The international Rabbinical Assembly, at a just-concluded meeting in Washington, has adopted a resolution [watered down from the proposed resolution originally reported] expressing it is “dismayed and deeply disturbed” by the new prayer and asking the Vatican to “clarify” the meaning and “status” of the prayer. That is, the Assembly and other agitators, especially Foxman, hope to pressure the Pope to back away from the revised prayer with a “clarification” that neuters it.

Catholics must not allow this to happen. Whatever one thinks of the prudence of his decision, the Holy Father has made a good faith effort to placate some of the Church’s Jewish critics, but they have shown themselves to be implacable. They want “dialogue” only on their terms: that the Pope abandon the loving call to the Jewish people to join the Catholic Church, wherein, as Saint Paul (the most renowned of Jewish converts) teaches, “there is neither Jew nor Greek, bond nor free… but all are one in Christ Jesus.”

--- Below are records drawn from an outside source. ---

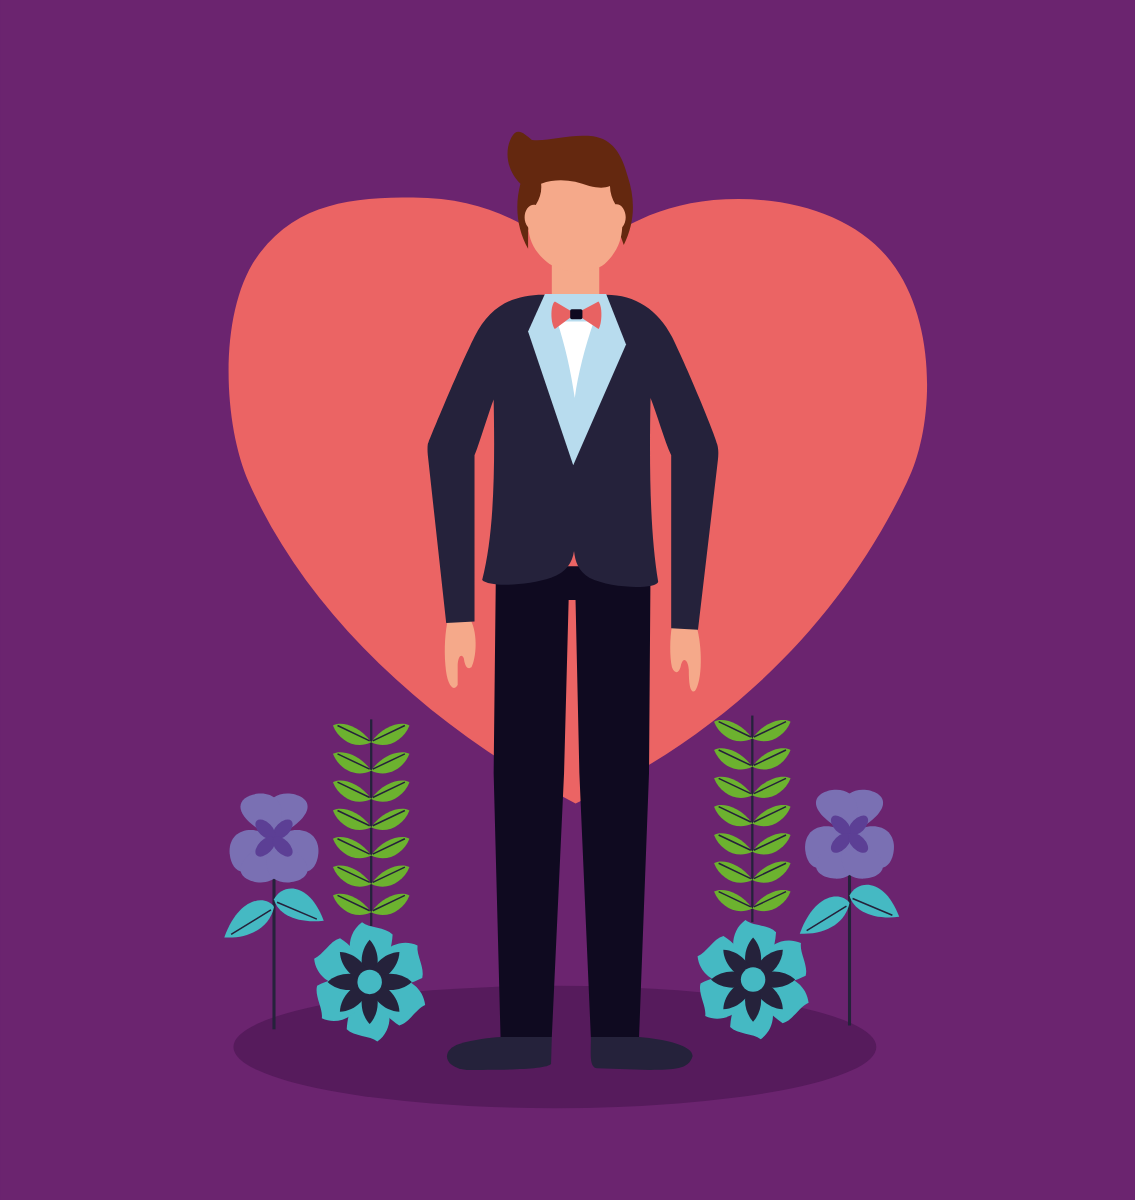
<!DOCTYPE html>
<html lang="en">
<head>
<meta charset="utf-8">
<title>Groom in the Garden</title>
<style>
  :root {
    --backdrop: #6b246f;
    --ground-shadow: #561b5c;
    --heart: #eb6464;
    --hair: #64280f;
    --skin: #f5a98a;
    --jacket: #25223b;
    --trousers: #0f0a20;
    --shirt: #b8dcee;
    --shirt-front: #ffffff;
    --bowtie: #e86262;
    --leaf-green: #6cb22f;
    --petal-lilac: #7a70b3;
    --petal-violet: #5c3f95;
    --petal-teal: #45b9c3;
    --stem: #25223b;
  }
  html, body { margin: 0; padding: 0; overflow: hidden; background: var(--backdrop); }
  .canvas { display: block; width: 1135px; height: 1200px; }
</style>
</head>
<body>
<svg class="canvas" viewBox="0 0 1483 1568" xmlns="http://www.w3.org/2000/svg" role="img" aria-label="Groom in a tuxedo standing before a large heart among flowers">
  <defs>
    <g id="leaf-pair">
      <path d="M0 0 C-15 -22 -40 -28 -50 -22 C-42 -2 -20 10 0 0Z" fill="var(--leaf-green)"/>
      <path d="M0 0 C15 -22 40 -28 50 -22 C42 -2 20 10 0 0Z" fill="var(--leaf-green)"/>
      <path d="M-2 -2 L-44 -22 M2 -2 L44 -22" stroke="var(--stem)" stroke-width="2"/>
    </g>
    <g id="leaf-stalk">
      <line x1="0" y1="-20" x2="0" y2="250" stroke="var(--stem)" stroke-width="3"/>
      <use href="#leaf-pair" y="10"/>
      <use href="#leaf-pair" y="47"/>
      <use href="#leaf-pair" y="84"/>
      <use href="#leaf-pair" y="121"/>
      <use href="#leaf-pair" y="158"/>
      <use href="#leaf-pair" y="195"/>
      <use href="#leaf-pair" y="232"/>
    </g>
    <g id="lilac-flower">
      <line x1="0" y1="0" x2="0" y2="250" stroke="var(--stem)" stroke-width="4"/>
      <path d="M0 80 C10 60 45 55 65 108 C30 112 5 100 0 80Z" fill="var(--petal-teal)"/>
      <path d="M0 90 C-10 75 -45 75 -65 130 C-30 132 -5 115 0 90Z" fill="var(--petal-teal)"/>
      <path d="M4 84 L56 106 M-4 94 L-56 126" stroke="var(--stem)" stroke-width="2"/>
      <g fill="var(--petal-lilac)">
        <path d="M0 0 C-20 -30 -10 -60 20 -58 C50 -55 60 -30 0 0Z"/>
        <path d="M0 0 C-30 -20 -60 -10 -58 20 C-55 50 -30 60 0 0Z" transform="scale(-1 -1) rotate(180)"/>
        <path d="M0 0 C20 30 10 60 -20 58 C-50 55 -60 30 0 0Z"/>
        <path d="M0 0 C30 20 60 10 58 -20 C55 -50 30 -60 0 0Z" transform="rotate(180) scale(-1 1)"/>
        <path d="M0 0 C-20 -30 -10 -60 20 -58 C50 -55 60 -30 0 0Z" transform="scale(-1 1)"/>
        <path d="M0 0 C20 30 10 60 -20 58 C-50 55 -60 30 0 0Z" transform="scale(-1 1)"/>
      </g>
      <g fill="var(--petal-violet)">
        <ellipse cx="0" cy="-16" rx="9" ry="16" transform="rotate(45)"/>
        <ellipse cx="0" cy="-16" rx="9" ry="16" transform="rotate(-45)"/>
        <ellipse cx="0" cy="16" rx="9" ry="16" transform="rotate(45)"/>
        <ellipse cx="0" cy="16" rx="9" ry="16" transform="rotate(-45)"/>
      </g>
    </g>
    <path id="teal-petal" d="M0 -5 C-30 -20 -35 -60 -10 -78 C0 -70 20 -72 30 -62 C28 -30 15 -15 0 -5Z"/>
    <path id="dark-petal" d="M0 0 C-14 -14 -14 -40 0 -55 C14 -40 14 -14 0 0Z"/>
    <g id="star-flower">
      <g fill="var(--petal-teal)">
        <use href="#teal-petal"/><use href="#teal-petal" transform="rotate(60)"/>
        <use href="#teal-petal" transform="rotate(120)"/><use href="#teal-petal" transform="rotate(180)"/>
        <use href="#teal-petal" transform="rotate(240)"/><use href="#teal-petal" transform="rotate(300)"/>
      </g>
      <g fill="var(--jacket)">
        <use href="#dark-petal"/><use href="#dark-petal" transform="rotate(45)"/>
        <use href="#dark-petal" transform="rotate(90)"/><use href="#dark-petal" transform="rotate(135)"/>
        <use href="#dark-petal" transform="rotate(180)"/><use href="#dark-petal" transform="rotate(225)"/>
        <use href="#dark-petal" transform="rotate(270)"/><use href="#dark-petal" transform="rotate(315)"/>
      </g>
      <circle r="16" fill="var(--petal-teal)"/>
    </g>
  </defs>

  <rect class="backdrop" width="1483" height="1568" fill="var(--backdrop)"/>

  <path class="heart" fill="var(--heart)" d="M752 1050 C560 950 400 800 325 630 C290 550 285 400 340 330 C390 265 460 258 540 258 C640 258 700 300 752 340 C810 295 870 260 965 260 C1050 260 1130 290 1170 350 C1225 430 1220 560 1185 630 C1100 810 950 960 752 1050Z"/>

  <ellipse class="ground-shadow" cx="725" cy="1368" rx="420" ry="80" fill="var(--ground-shadow)"/>

  <g class="garden-left">
    <use href="#leaf-stalk" x="485" y="960"/>
    <use href="#lilac-flower" x="358" y="1095"/>
    <use href="#star-flower" x="483" y="1283"/>
  </g>
  <g class="garden-right">
    <use href="#leaf-stalk" x="983" y="955"/>
    <use href="#lilac-flower" x="1110" y="1090"/>
    <use href="#star-flower" x="984" y="1280"/>
  </g>

  <g class="groom">
    <path class="trousers" fill="var(--trousers)" d="M648 740 L850 740 L848 1010 L835 1355 L772 1355 L757 1010 L752 784 L743 784 L737 1010 L721 1355 L654 1355 L645 1010Z"/>
    <path class="shoe" fill="var(--jacket)" d="M654 1355 L721 1355 L720 1390 C716 1398 650 1398 610 1398 C580 1396 575 1372 600 1364 C620 1358 640 1356 654 1355Z"/>
    <path class="shoe" fill="var(--jacket)" d="M772 1355 L835 1355 C870 1358 905 1366 905 1380 C900 1398 880 1398 850 1398 L780 1396 C770 1394 772 1380 772 1355Z"/>
    <rect class="neck" x="721" y="340" width="62" height="60" fill="var(--skin)"/>
    <path class="hand" fill="var(--skin)" d="M585 810 L615 810 C625 830 622 860 616 872 C610 876 607 868 606 860 C602 852 598 860 598 870 L598 895 C592 905 584 895 582 870 C580 845 582 825 585 810Z"/>
    <path class="hand" fill="var(--skin)" d="M878 818 L910 818 C918 845 918 890 908 903 C902 906 900 895 900 875 C899 862 893 858 890 868 C888 880 882 882 878 872 C875 858 875 835 878 818Z"/>
    <path class="jacket" fill="var(--jacket)" d="M710 385 L792 385 C830 385 860 405 878 440 C900 485 935 570 937 580 C940 590 938 600 937 610 L912 823 L877 821 L877 595 C868 575 858 540 850 520 C848 620 850 700 860 760 C858 770 800 770 770 755 C755 745 752 735 750 720 C748 735 740 748 720 755 C690 765 640 768 630 758 C645 700 647 620 645 522 C638 540 628 575 620 595 L620 812 L583 814 L559 595 C558 585 559 578 560 578 C565 565 600 480 620 440 C640 400 670 385 710 385Z"/>
    <path class="shirt" fill="var(--shirt)" d="M712 384 L792 384 L818 450 L749 608 L690 433Z"/>
    <path class="shirt-front" fill="var(--shirt-front)" d="M728 420 L776 420 C765 450 755 490 751 520 C746 485 738 450 728 420Z"/>
    <g class="bowtie" fill="var(--bowtie)">
      <path d="M752 410 L725 394 C718 400 720 425 725 430 Z"/>
      <path d="M752 410 L782 394 C788 402 786 425 782 430 Z"/>
    </g>
    <rect x="745" y="404" width="16" height="13" rx="2" fill="var(--trousers)"/>
    <path class="hair" fill="var(--hair)" d="M690 325 C676 300 672 270 680 240 C664 225 658 200 668 180 C676 165 685 175 695 183 C720 185 740 175 775 178 C800 182 812 200 820 230 C830 260 830 290 815 320 L808 300 L690 300Z"/>
    <path class="face" fill="var(--skin)" d="M700 268 C706 258 708 250 707 240 C730 232 750 236 770 243 C782 246 790 246 797 243 C797 252 800 260 804 267 C815 265 823 285 813 297 C812 315 806 330 790 345 C770 360 740 358 718 345 C698 330 692 315 690 297 C680 285 688 265 700 268Z"/>
  </g>
</svg>
</body>
</html>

Meanwhile, press accounts note ominously that the Pope’s action “reignites old tensions” (USA Today) and “could set back Jewish-Catholic relations” (NY Times). The world’s hostile reaction to the new prayer reminds me of what Father Felix Sarda y Salvany observed in his classic little work Liberalism is a Sin: “Satan, bad as he is, is not a fool, and sees clearly where the flow falls with most effect…. What he most abhors and defames possesses an unimpeachable guaranty of its truth.”

Thus, even those Catholics who think the new prayer is an ill-advised concession to outside pressure should stand by the Pope against those who oppose it on grounds that it is contrary to “the spirit of Vatican II” — a “spirit” that Satan heartily approves.

At this moment, in keeping with the Message of Fatima, our Pope, who “will have much to suffer,” needs prayers (especially the Rosary) and a militant Catholic defense. Whether or not they like the new Good Friday prayer, I call upon all Catholics to defend the Holy Father in this time of trial. For should the Pope capitulate to the growing pressure now being applied to him and issue yet another version of the prayer or some “clarification” that really does abandon the call for the conversion of the Jews, we will bear part of the blame if we fail to stand by our elderly and rather retiring pontiff, who has been under sustained attack ever since he liberated the Latin Mass in July.Our Lady of Fatima, strengthen our Pope!